“The energy and dynamics of Paths of Hate are a more or less conscious expression of my own emotions. Still, to this day, I feel a real connection to this movie. It defines me on an emotional level, even though I can’t really say how. The hardest part was shaping emotions into a digestible visual form. The feelings had existed within me, but I had to sculpt the movie. Designing it was a delicate process. It was easy to go overboard and get overly pompous, or the opposite: make a primitive anecdote that screams WAR IS BAD. The circular narrative structure, from the white lines in the sky to the bloody scars in the snow, took shape at an early stage. But the details, or the universal ending (which I don’t particularly like) took a long time. This film had to mature over 2-3 years,” says Damian, clearly lost in his memories.

Damian’s Paths of Hate and, later, Fish Night open the door for Platige Image to collaborate with Electronic Arts on the Apex Legends series. One of the world’s leading video game publishers, when planning to expand its flagship game title into animation, takes notice of the director’s distinctive style.

Read more about Paths of Hate and the making of the film on our BEHANCE.


Emotions are the essence of cinema. They’re present in every single movie, whether it’s a funny and silly comedy or a touching, serious drama. And also in animations. From the director’s standpoint, which is the better vessel to carry and convey emotions? A living, breathing actor, or an animated one, not necessarily a human?

“Animation, creating worlds, manipulating reality – all of these give you a lot of room for manoeuvre. In an animated movie, the director is as close to his digital actor as he is to the scenery or lighting. When I design scenes, when I load them to the RAM memory in my head, they are 100% complete: fully cut and with sound. I express emotions through everything in the frame. It seems easier to do in an animated movie than in live action, where the end result often depends on the human factor, other people, and their random chemistry,” Damian explains.

With his subsequent projects, Damian proves that he feels confident in any genre. He creates City of Ruins, numerous video game cinematics, the feature film Another Day of Life and Fish Night, an animation within the Love, Death & Robots anthology.

After all of this, does Damian want to return to comedy at some point? Or would he rather keep dealing in deeper emotions?

“The animated films that I find the most satisfying are the ones that allow me to play with surrealism, manipulate space on an epic scale, and give the viewer a bomb of condensed energy. This is possible in any film genre,” says the director.

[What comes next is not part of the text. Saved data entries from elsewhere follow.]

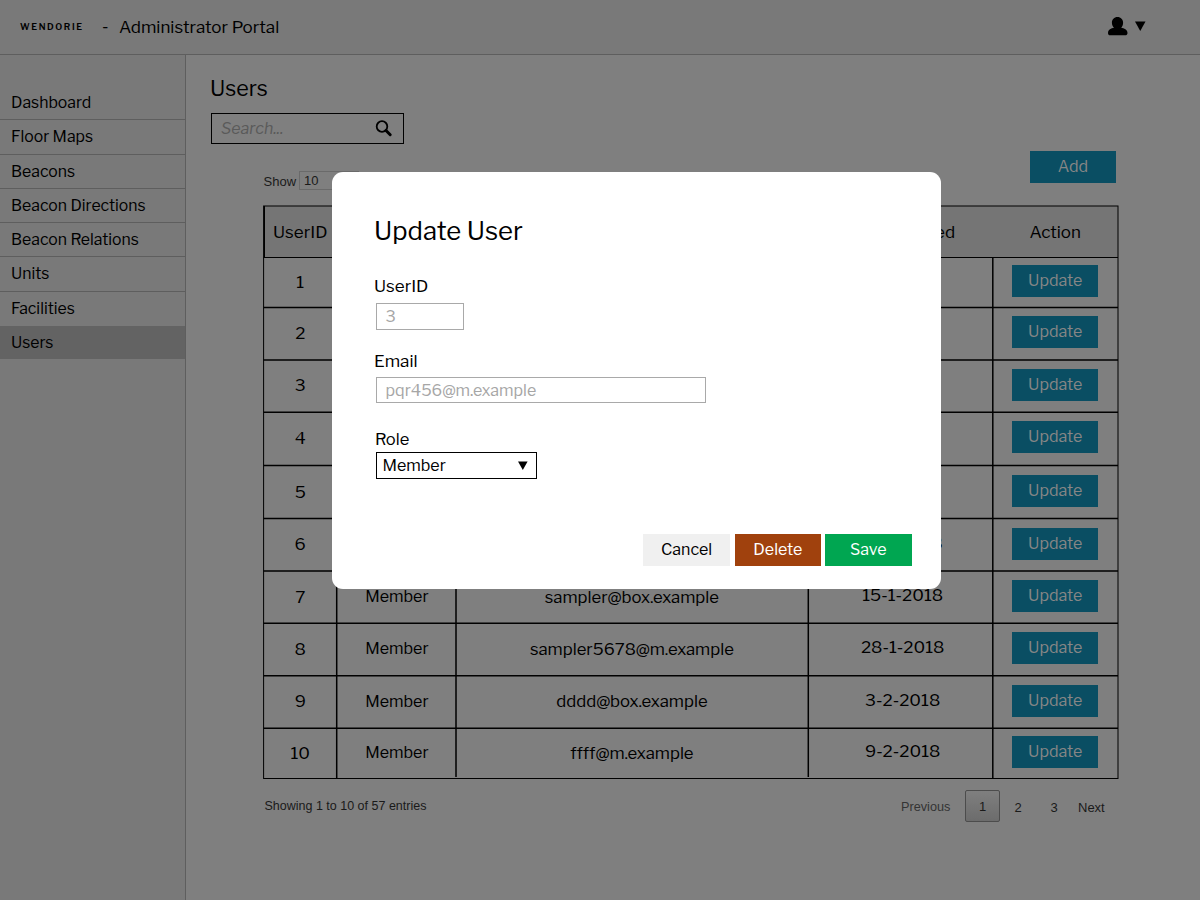
<!DOCTYPE html>
<html lang="en">
<head>
<meta charset="utf-8">
<title>Administrator Portal - Update User</title>
<link rel="stylesheet" href="https://fonts.googleapis.com/css2?family=Arimo&family=Libre+Franklin:ital,wght@0,400;0,600;1,400&display=swap">
<style>
:root {
  --page: #7f7f7f;
  --panel: #797979;
  --table-head: #757575;
  --active: #636363;
  --divider: #5e5e5e;
  --ink: #000;
  --ink-soft: #1a1a1a;
  --ink-muted: #343434;
  --hint: #5a5a5a;
  --teal: #0a4e63;
  --teal-text: #868686;
  --white: #fff;
  --field-line: #a9a9a9;
  --field-text: #a6a6a6;
  --cancel: #f0f0f0;
  --delete: #a0410d;
  --save: #00a651;
}
* { box-sizing: border-box; margin: 0; padding: 0; }
html, body { width: 1200px; height: 900px; overflow: hidden; }
body { position: relative; background: var(--page); color: var(--ink); font: 400 17px/1 "Libre Franklin", "Franklin Gothic Book", sans-serif; }
a { color: inherit; text-decoration: none; }
h1, h2 { font-weight: 400; }
.at { position: absolute; transform: translateY(-50%); white-space: nowrap; }
.abs { position: absolute; }
.small { font-family: Arimo, Arial, sans-serif; font-size: 13px; color: var(--ink-soft); }

.topbar { position: absolute; left: 0; top: 0; width: 1200px; height: 55px; background: var(--panel); border-bottom: 1px solid var(--divider); }
.brand { left: 20px; top: 26px; font-size: 9px; font-weight: 600; letter-spacing: 1.6px; }
.account { left: 1106px; top: 14px; }

.sidebar { position: absolute; left: 0; top: 55px; width: 186px; height: 845px; background: var(--panel); border-right: 1px solid var(--divider); list-style: none; padding-top: 31px; font-size: 15.8px; }
.sidebar li { height: 34.25px; border-bottom: 1.5px solid var(--divider); }
.sidebar li.last { border-bottom: 0; }
.sidebar li.active { background: var(--active); border: 0; height: 33px; }
.sidebar a { display: block; padding-left: 11px; line-height: 34px; }

.page-title { left: 210px; top: 89px; font-size: 21.5px; }
.search { left: 211px; top: 113px; width: 193px; height: 31px; border: 1px solid var(--ink); }
.search .hint { left: 9px; top: 15px; font-size: 16px; font-style: italic; color: var(--hint); }
.search svg { position: absolute; left: 161px; top: 4px; }
.page-size { left: 299px; top: 171px; width: 60px; height: 19px; border: 1px solid #6a6a6a; padding-left: 4px; line-height: 18px; }

.btn { display: block; width: 86.5px; height: 32px; line-height: 32px; text-align: center; font-size: 16px; }
.btn-teal { background: var(--teal); color: var(--teal-text); }
.add { left: 1029.7px; top: 150.5px; }

.users { position: absolute; left: 263.6px; top: 205.5px; width: 854.4px; height: 573px; display: grid;
  grid-template-columns: 73.3px 119px 352px 184.6px 125.5px;
  grid-template-rows: 51.5px 50.4px 52.4px 52.3px 53.3px 53.3px 52.3px 52.3px 52.4px 52.3px 50.5px; }
.users > * { align-self: center; justify-self: center; white-space: nowrap; }
.users .head-fill { grid-area: 1 / 1 / 2 / 6; align-self: stretch; justify-self: stretch; background: var(--table-head); }
.users .id { grid-column: 1; }
.users .role { grid-column: 2; font-size: 16px; padding-left: 1px; }
.users .mail { grid-column: 3; font-size: 16.7px; }
.users .date { grid-column: 4; padding-left: 5px; margin-top: -3px; }
.users .act { grid-column: 5; margin-top: -2.5px; }
.users .th { grid-row: 1; margin-top: 2px; }
.r1 { grid-row: 2; } .r2 { grid-row: 3; } .r3 { grid-row: 4; } .r4 { grid-row: 5; } .r5 { grid-row: 6; }
.r6 { grid-row: 7; } .r7 { grid-row: 8; } .r8 { grid-row: 9; } .r9 { grid-row: 10; } .r10 { grid-row: 11; }
.rules { position: absolute; left: 0; top: 0; pointer-events: none; }

.page-current { left: 965px; top: 789.5px; width: 35px; height: 32.5px; border: 1px solid #4c4c4c; border-radius: 2px; background: linear-gradient(#7f7f7f, #6c6c6c); text-align: center; line-height: 32px; }
.muted { color: var(--ink-muted); }

.dialog { position: absolute; left: 332px; top: 171.5px; width: 609px; height: 417px; border-radius: 11px; background: var(--white); }
.dialog h2 { left: 42px; top: 59px; font-size: 25.7px; }
.field { position: absolute; left: 43.5px; border: 1px solid var(--field-line); color: var(--field-text); font-size: 16px; line-height: 25px; padding-left: 9px; white-space: nowrap; }
.field-id { top: 131.5px; width: 88px; height: 26.5px; }
.field-mail { top: 205px; width: 330px; height: 26.5px; }
.field-role { top: 280.5px; width: 161.5px; height: 26.5px; border-color: var(--ink); color: var(--ink); padding-left: 6px; }
.field-role svg { position: absolute; left: 140px; top: 8px; }
.dialog .btn { position: absolute; top: 362px; }
.cancel { left: 311.3px; background: var(--cancel); }
.delete { left: 402.6px; background: var(--delete); color: var(--white); }
.save { left: 493px; background: var(--save); color: var(--white); }
</style>
</head>
<body>

<header class="topbar">
  <span class="at brand">WENDORIE</span>
  <span class="at" style="left:102px;top:26px">-</span>
  <span class="at" style="left:119px;top:26.5px">Administrator Portal</span>
  <svg class="abs account" width="42" height="24" viewBox="0 0 42 24" role="img" aria-label="Account menu">
    <path d="M11.5 3c3.3 0 5.6 2.5 5.6 5.800 0 2-.7 3.700-1.900 4.900 2.900.6 6.300 1.900 6.300 5.300 0 1.700-1 2.300-2.300 2.300H4.200C2.800 21.300 2 20.500 2 19c0-3.400 3.200-4.700 6-5.300-1.300-1.200-2.100-2.900-2.100-4.900C5.900 5.500 8.200 3 11.500 3z"/>
    <path d="M29 7.500h10.500L34.250 17z"/>
  </svg>
</header>

<nav>
  <ul class="sidebar">
    <li><a href="#">Dashboard</a></li>
    <li><a href="#">Floor Maps</a></li>
    <li><a href="#">Beacons</a></li>
    <li><a href="#">Beacon Directions</a></li>
    <li><a href="#">Beacon Relations</a></li>
    <li><a href="#">Units</a></li>
    <li class="last"><a href="#">Facilities</a></li>
    <li class="active"><a href="#">Users</a></li>
  </ul>
</nav>

<main>
  <h1 class="at page-title">Users</h1>
  <div class="abs search">
    <span class="at hint">Search...</span>
    <svg width="22" height="22" viewBox="0 0 22 22" fill="none" stroke="#000" aria-hidden="true">
      <circle cx="9" cy="8.500" r="5.300" stroke-width="1.800"/>
      <path d="M13 12.500l4.200 4.200" stroke-width="3" stroke-linecap="round"/>
    </svg>
  </div>
  <span class="at small" style="left:263.5px;top:181px">Show</span>
  <div class="abs small page-size">10</div>
  <a class="abs btn btn-teal add" href="#">Add</a>

  <section class="users" aria-label="User list">
    <div class="head-fill"></div>
    <span class="id th">UserID</span><span class="date th">Date Created</span><span class="act th">Action</span>
    <span class="id r1">1</span><a class="act r1 btn btn-teal" href="#">Update</a>
    <span class="id r2">2</span><a class="act r2 btn btn-teal" href="#">Update</a>
    <span class="id r3">3</span><a class="act r3 btn btn-teal" href="#">Update</a>
    <span class="id r4">4</span><a class="act r4 btn btn-teal" href="#">Update</a>
    <span class="id r5">5</span><a class="act r5 btn btn-teal" href="#">Update</a>
    <span class="id r6">6</span><span class="date r6">12-1-2018</span><a class="act r6 btn btn-teal" href="#">Update</a>
    <span class="id r7">7</span><span class="role r7">Member</span><span class="mail r7">sampler@box.example</span><span class="date r7">15-1-2018</span><a class="act r7 btn btn-teal" href="#">Update</a>
    <span class="id r8">8</span><span class="role r8">Member</span><span class="mail r8">sampler5678@m.example</span><span class="date r8">28-1-2018</span><a class="act r8 btn btn-teal" href="#">Update</a>
    <span class="id r9">9</span><span class="role r9">Member</span><span class="mail r9">dddd@box.example</span><span class="date r9">3-2-2018</span><a class="act r9 btn btn-teal" href="#">Update</a>
    <span class="id r10">10</span><span class="role r10">Member</span><span class="mail r10">ffff@m.example</span><span class="date r10">9-2-2018</span><a class="act r10 btn btn-teal" href="#">Update</a>
  </section>

  <svg class="rules" width="1200" height="900" viewBox="0 0 1200 900" fill="none" stroke="#000" aria-hidden="true">
    <rect x="263.600" y="206" width="854.400" height="572.500" stroke-width="1"/>
    <path stroke-width="1" d="M263.600 257.500H1118M264.500 206V257"/>
    <path stroke-width="1.500" d="M263.600 307.500H1118M263.600 360H1118M263.600 412.300H1118M263.600 465.500H1118M263.600 518.500H1118M263.600 571H1118M263.600 623.300H1118M263.600 675.700H1118M263.600 728.300H1118"/>
    <path stroke-width="1.500" d="M336.700 257.500V778M456 257.500V777M808.300 257.500V777M992.800 257.500V778"/>
  </svg>

  <span class="at small" style="left:264.500px;top:805.500px;font-size:12.500px">Showing 1 to 10 of 57 entries</span>
  <a class="at small muted" style="left:901px;top:806.500px;font-size:12.700px" href="#">Previous</a>
  <a class="abs small page-current" href="#">1</a>
  <a class="at small" style="left:1014.500px;top:806.500px" href="#">2</a>
  <a class="at small" style="left:1050.500px;top:806.500px" href="#">3</a>
  <a class="at small" style="left:1078px;top:806.500px" href="#">Next</a>
</main>

<section class="dialog" role="dialog" aria-label="Update User">
  <h2 class="at">Update User</h2>
  <span class="at" style="left:42px;top:114.500px">UserID</span>
  <div class="field field-id">3</div>
  <span class="at" style="left:42px;top:189px">Email</span>
  <div class="field field-mail">pqr456@m.example</div>
  <span class="at" style="left:43px;top:267px;font-size:16.500px">Role</span>
  <div class="field field-role">Member
    <svg width="12" height="10" viewBox="0 0 12 10" aria-hidden="true"><path d="M1 .5h9.600L5.800 9z"/></svg>
  </div>
  <a class="btn cancel" href="#">Cancel</a>
  <a class="btn delete" href="#">Delete</a>
  <a class="btn save" href="#">Save</a>
</section>

</body>
</html>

Damian dedicated many years to making his feature-length animation Another Day of Life, based on the book by Ryszard Kapuściński, and the film received a number of prestigious prizes, including a European Film Award.

“The movie came with a price,” the director admits. “The burden of this experience is what’s stopping me from attempting something new on this scale again. But, on the other hand, a smaller scale now seems much less appealing.”


Just like in his student years, Damian is tired. However, now he has the experience and knows what to do to vent his emotions through film. When asked about his greatest dream, he answers with a smile, and somewhat mysteriously:

“It depends on the time of day, and how much time has passed from my last snack.”

Now you can get acquainted with the beginnings of Damian’s career with Platige Originals: Long Story Shorts as both The Great Escape and Paths of Hate are available on our Vimeo channel: LONG STORY SHORTS.